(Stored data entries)
::::

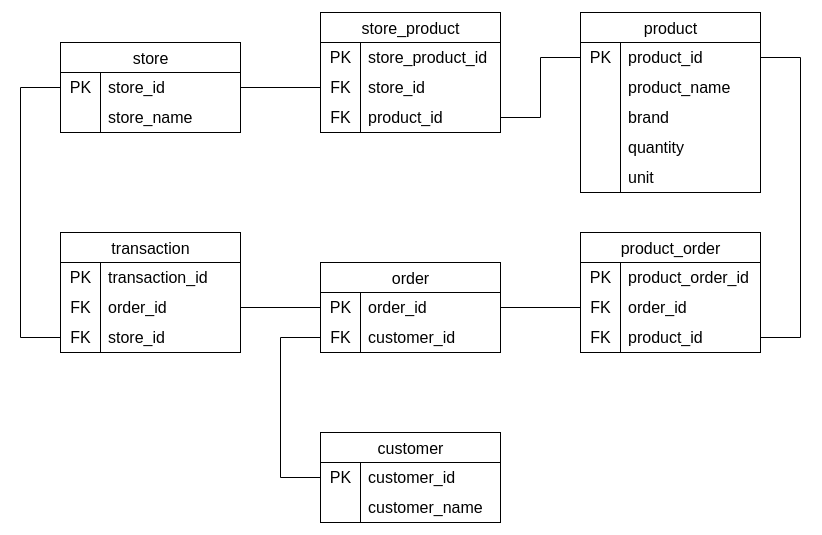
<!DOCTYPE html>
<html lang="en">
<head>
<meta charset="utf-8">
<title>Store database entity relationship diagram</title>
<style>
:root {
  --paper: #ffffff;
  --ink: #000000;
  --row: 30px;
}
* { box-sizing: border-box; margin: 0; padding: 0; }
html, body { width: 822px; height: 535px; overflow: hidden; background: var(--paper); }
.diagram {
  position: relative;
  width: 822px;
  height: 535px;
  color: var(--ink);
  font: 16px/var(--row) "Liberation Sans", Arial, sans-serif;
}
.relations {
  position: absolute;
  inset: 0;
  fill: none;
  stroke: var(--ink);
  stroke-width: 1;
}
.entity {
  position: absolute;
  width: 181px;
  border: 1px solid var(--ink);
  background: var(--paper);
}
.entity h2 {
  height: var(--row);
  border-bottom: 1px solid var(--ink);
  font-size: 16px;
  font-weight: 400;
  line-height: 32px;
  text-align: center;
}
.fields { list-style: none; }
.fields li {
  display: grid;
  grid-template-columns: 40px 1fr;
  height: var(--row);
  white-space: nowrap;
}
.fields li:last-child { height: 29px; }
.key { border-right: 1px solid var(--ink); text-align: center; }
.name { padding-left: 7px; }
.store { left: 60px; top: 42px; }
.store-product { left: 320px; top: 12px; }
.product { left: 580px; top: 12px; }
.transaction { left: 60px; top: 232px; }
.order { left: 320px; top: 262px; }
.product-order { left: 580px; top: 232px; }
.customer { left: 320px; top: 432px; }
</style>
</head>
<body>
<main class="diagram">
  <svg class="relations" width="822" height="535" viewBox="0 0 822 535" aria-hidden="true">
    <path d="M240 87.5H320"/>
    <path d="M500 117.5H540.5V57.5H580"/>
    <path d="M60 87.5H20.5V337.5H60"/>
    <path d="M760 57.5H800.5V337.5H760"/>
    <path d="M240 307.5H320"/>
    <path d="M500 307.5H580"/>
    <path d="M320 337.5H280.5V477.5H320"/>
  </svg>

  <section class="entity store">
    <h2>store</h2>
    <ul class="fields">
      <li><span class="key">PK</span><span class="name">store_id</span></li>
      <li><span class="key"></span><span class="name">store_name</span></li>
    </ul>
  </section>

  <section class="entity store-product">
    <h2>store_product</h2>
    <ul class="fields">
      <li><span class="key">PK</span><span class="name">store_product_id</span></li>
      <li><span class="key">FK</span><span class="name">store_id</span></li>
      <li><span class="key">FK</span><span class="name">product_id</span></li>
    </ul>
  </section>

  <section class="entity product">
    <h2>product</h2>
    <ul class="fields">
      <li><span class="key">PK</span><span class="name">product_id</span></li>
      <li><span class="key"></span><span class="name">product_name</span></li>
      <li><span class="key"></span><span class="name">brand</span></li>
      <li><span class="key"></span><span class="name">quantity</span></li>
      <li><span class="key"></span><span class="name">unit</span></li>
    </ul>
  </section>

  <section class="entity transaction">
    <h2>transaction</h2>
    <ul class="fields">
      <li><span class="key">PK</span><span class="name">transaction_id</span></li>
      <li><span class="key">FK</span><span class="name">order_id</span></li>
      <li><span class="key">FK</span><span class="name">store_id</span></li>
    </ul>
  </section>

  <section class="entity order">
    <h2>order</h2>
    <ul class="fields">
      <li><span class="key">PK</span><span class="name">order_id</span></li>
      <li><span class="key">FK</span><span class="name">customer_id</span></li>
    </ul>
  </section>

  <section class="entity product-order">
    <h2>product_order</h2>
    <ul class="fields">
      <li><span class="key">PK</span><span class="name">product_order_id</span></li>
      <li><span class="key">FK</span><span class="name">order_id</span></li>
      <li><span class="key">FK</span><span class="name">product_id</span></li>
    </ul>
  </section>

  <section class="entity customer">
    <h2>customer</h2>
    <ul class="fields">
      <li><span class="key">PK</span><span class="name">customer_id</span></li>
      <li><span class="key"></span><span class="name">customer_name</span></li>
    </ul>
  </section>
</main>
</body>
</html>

::::

- [WHAT THE TASK ASKS]
Within the data above, find the lines that contain the word "height" and copy each of them.

- [EXERCISE RESULT]
html, body { width: 822px; height: 535px; overflow: hidden; background: var(--paper); }
  height: 535px;
  height: var(--row);
  line-height: 32px;
  height: var(--row);
.fields li:last-child { height: 29px; }
  <svg class="relations" width="822" height="535" viewBox="0 0 822 535" aria-hidden="true">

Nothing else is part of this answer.